-- Opening Marker --

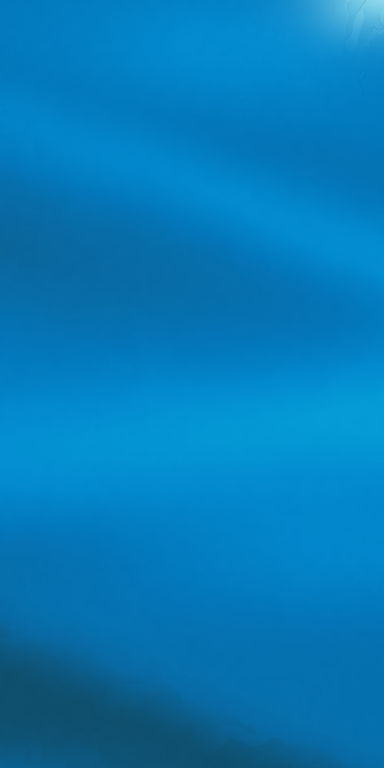
Give the GLSL for this background, as a Shadertoy shader.

```glsl
// Soft diagonal bands of blue light with faint painterly facets and a pale corner glow.

#define FACET_SCALE 13.0
#define FACET_SHIFT 0.012
#define CRACK_WIDTH 0.045
#define CRACK_STRENGTH 0.025
#define WARP_AMOUNT 0.018
#define GRAIN_AMOUNT 0.010

const vec3 TEAL  = vec3(0.06, 0.30, 0.41);
const vec3 SLATE = vec3(0.035, 0.41, 0.63);
const vec3 BLUE  = vec3(0.01, 0.47, 0.735);
const vec3 AZURE = vec3(0.01, 0.54, 0.81);
const vec3 CYAN  = vec3(0.015, 0.61, 0.84);
const vec3 PALE  = vec3(0.62, 0.89, 0.94);

vec2 hash2(vec2 p) {
    vec3 q = fract(p.xyx * vec3(0.1031, 0.1030, 0.0973));
    q += dot(q, q.yzx + 33.33);
    return fract((q.xx + q.yz) * q.zy);
}

float noise(vec2 p) {
    vec2 i = floor(p), f = fract(p);
    f = f * f * (3.0 - 2.0 * f);
    float low  = mix(hash2(i).x, hash2(i + vec2(1, 0)).x, f.x);
    float high = mix(hash2(i + vec2(0, 1)).x, hash2(i + vec2(1, 1)).x, f.x);
    return mix(low, high, f.y);
}

float fbm(vec2 p) {
    float sum = 0.0, gain = 0.5;
    for (int i = 0; i < 4; i++) {
        sum += gain * noise(p);
        p = mat2(1.6, 1.2, -1.2, 1.6) * p + 7.3;
        gain *= 0.5;
    }
    return sum;
}

// Returns a random offset for the nearest cell (xy) and the gap to its border (z)
vec3 facets(vec2 p) {
    vec2 cell = floor(p), nearestId = cell;
    float nearest = 9.0, second = 9.0;
    for (int y = -1; y <= 1; y++)
    for (int x = -1; x <= 1; x++) {
        vec2 id = cell + vec2(x, y);
        float d = length(id + hash2(id) - p);
        if (d < nearest) { second = nearest; nearest = d; nearestId = id; }
        else second = min(second, d);
    }
    return vec3(hash2(nearestId + 19.0) - 0.5, second - nearest);
}

float bell(float d, float width) {
    return exp(-d * d / (width * width));
}

float spot(vec2 p, vec2 center, vec2 radius) {
    vec2 d = (p - center) / radius;
    return exp(-dot(d, d));
}

// Light level at p, with y measured downwards: 0 is teal and 4 is cyan
float lightLevel(vec2 p) {
    float level = 2.0;
    level += 1.1 * spot(p, vec2(0.62, 0.06), vec2(0.42, 0.08));
    level -= 0.3 * bell(p.y - 0.10 - 0.13 * p.x, 0.04);
    level += mix(0.7, 1.4, p.x) * bell(p.y - 0.15 - 0.19 * p.x, 0.055);
    level -= mix(1.15, 0.25, p.x) * bell(p.y - 0.32 - 0.09 * p.x, 0.095);
    level += mix(1.3, 2.1, p.x) * bell(p.y - 0.59 + 0.05 * p.x, 0.085);
    level += 0.8 * spot(p, vec2(0.95, 0.71), vec2(0.5, 0.08));
    level -= 0.6 * spot(p, vec2(0.0, 0.73), vec2(0.4, 0.06));
    level -= 0.5 * smoothstep(0.72, 0.86, p.y);
    // Dark lower corner, slightly lifted at its tip
    float shade = smoothstep(-0.07, 0.06, p.y - 0.82 - 0.21 * p.x);
    level = mix(level, 0.1, shade);
    return level + 0.7 * spot(p, vec2(0.0, 1.02), vec2(0.3, 0.045));
}

vec3 ramp(float level) {
    vec3 color = mix(TEAL, SLATE, clamp(level, 0.0, 1.0));
    color = mix(color, BLUE, clamp(level - 1.0, 0.0, 1.0));
    color = mix(color, AZURE, clamp(level - 2.0, 0.0, 1.0));
    return mix(color, CYAN, clamp(level - 3.0, 0.0, 1.0));
}

void mainImage(out vec4 fragColor, in vec2 fragCoord) {
    vec2 p = fragCoord / iResolution.xy;
    p.y = 1.0 - p.y;
    vec2 plane = p * vec2(1.0, 2.0);

    // Painterly distortion: a soft warp plus small facet shifts, in patches
    vec2 warp = vec2(fbm(plane * 5.0), fbm(plane * 5.0 + 31.0)) - 0.47;
    vec3 facet = facets(plane * FACET_SCALE + warp * 6.0);
    float corner = spot(p, vec2(1.0, 0.0), vec2(0.27, 0.09));
    float patches = smoothstep(0.42, 0.65, fbm(plane * 3.0 + 11.0));
    float rough = max(patches, corner);
    vec2 q = p + warp * WARP_AMOUNT + facet.xy * FACET_SHIFT * rough;

    vec3 color = ramp(lightLevel(q));

    // Pale glow in the upper right corner
    float glow = spot(q, vec2(1.02, -0.005), vec2(0.19, 0.052));
    color = mix(color, PALE, 0.95 * glow);

    // Faint facet borders and fine grain
    float crack = 1.0 - smoothstep(0.0, CRACK_WIDTH, facet.z);
    color += crack * facet.x * rough * CRACK_STRENGTH * (1.0 + 5.0 * corner);
    color += (fbm(plane * 40.0) - 0.47) * GRAIN_AMOUNT;
    fragColor = vec4(clamp(color, 0.0, 1.0), 1.0);
}
```
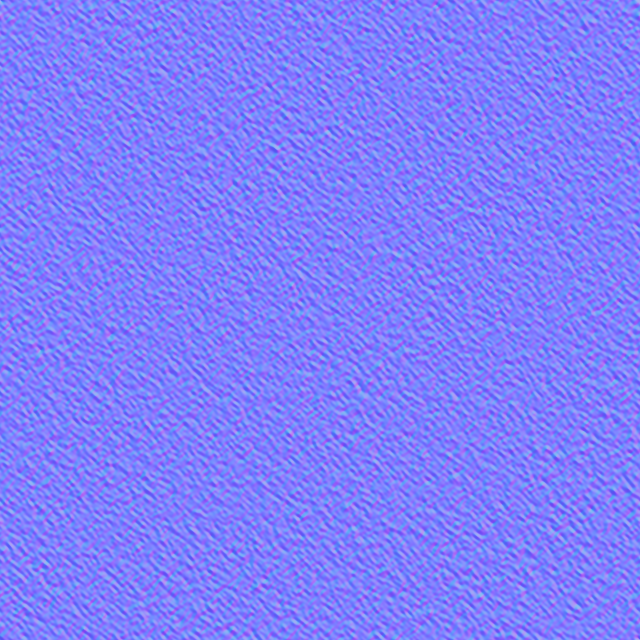
A WebGL 2 fragment shader for this texture map:

```glsl
#version 300 es
precision highp float;

uniform vec2 u_resolution;
out vec4 fragColor;

const float CELLS = 82.0;                     // whole number of cells per side
const int PAIRS_PER_CELL = 3;                 // each pair: one grain and one cross ripple
const vec2 RIPPLE_RADIUS = vec2(0.25, 0.36);  // across and along a ripple, in cells
const float TROUGH = 0.5;                     // depth of the troughs beside each crest
const float GRAIN_ANGLE = -0.76;              // radians, falling to the right
const float CROSS_HEIGHT = 0.9;               // height of ripples lying across the grain
const vec2 SLOPE_GAIN = vec2(0.090, 0.094);   // relief strength in x and y
const float MAX_TILT = 0.55;                  // soft limit of the normal's tilt

// Sine hash: three values in 0..1
vec3 hash3(vec2 id, float index) {
    vec3 seed = vec3(dot(id, vec2(127.1, 311.7)),
                     dot(id, vec2(269.5, 183.3)),
                     dot(id, vec2(419.2, 371.9)));
    return fract(sin(seed + index * 74.7) * 43758.5453);
}

// Gradient of the ripple (1 - TROUGH * u * u) * exp(-(u * u + v * v) / 2)
vec2 rippleSlope(vec2 offset, vec2 along) {
    vec2 across = vec2(-along.y, along.x);
    vec2 scaled = vec2(dot(offset, across), dot(offset, along)) / RIPPLE_RADIUS;
    float profile = 1.0 - TROUGH * scaled.x * scaled.x;
    vec2 slope = -scaled * vec2(profile + 2.0 * TROUGH, profile) / RIPPLE_RADIUS;
    slope *= exp(-0.5 * dot(scaled, scaled));
    return slope.x * across + slope.y * along;
}

// Slope of a ripple with random place and signed height in its cell
vec2 randomRipple(vec2 offset, vec2 id, float index, vec2 along) {
    vec3 random = hash3(id, index);
    return (random.z * 2.0 - 1.0) * rippleSlope(offset - random.xy, along);
}

// Summed slope of both sets of ripples, wrapping at the edges
vec2 reliefSlope(vec2 uv) {
    vec2 grain = vec2(cos(GRAIN_ANGLE), sin(GRAIN_ANGLE));
    vec2 crossGrain = vec2(-grain.y, grain.x);
    vec2 p = uv * CELLS;
    vec2 cell = floor(p);
    vec2 slope = vec2(0.0);
    for (int y = -1; y <= 1; y++) {
        for (int x = -1; x <= 1; x++) {
            vec2 neighbour = cell + vec2(x, y);
            vec2 offset = p - neighbour;
            vec2 id = mod(neighbour, CELLS);
            for (int i = 0; i < PAIRS_PER_CELL; i++) {
                float index = float(2 * i);
                slope += randomRipple(offset, id, index, grain);
                slope += CROSS_HEIGHT * randomRipple(offset, id, index + 1.0, crossGrain);
            }
        }
    }
    return slope;
}

void main() {
    vec2 uv = gl_FragCoord.xy / u_resolution;
    vec2 slope = reliefSlope(uv) * SLOPE_GAIN;

    // Softly limited surface normal packed into colour
    vec2 tilt = -slope * inversesqrt(1.0 + dot(slope, slope) / (MAX_TILT * MAX_TILT));
    vec3 normal = vec3(tilt, sqrt(1.0 - dot(tilt, tilt)));
    fragColor = vec4(normal * 0.5 + 0.5, 1.0);
}
```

-- Closing Marker --

**REQUIREMENT:** For every line in the listing above that contains "plane", copy that line.

**ANSWER BOX:**
    vec2 plane = p * vec2(1.0, 2.0);
    vec2 warp = vec2(fbm(plane * 5.0), fbm(plane * 5.0 + 31.0)) - 0.47;
    vec3 facet = facets(plane * FACET_SCALE + warp * 6.0);
    float patches = smoothstep(0.42, 0.65, fbm(plane * 3.0 + 11.0));
    color += (fbm(plane * 40.0) - 0.47) * GRAIN_AMOUNT;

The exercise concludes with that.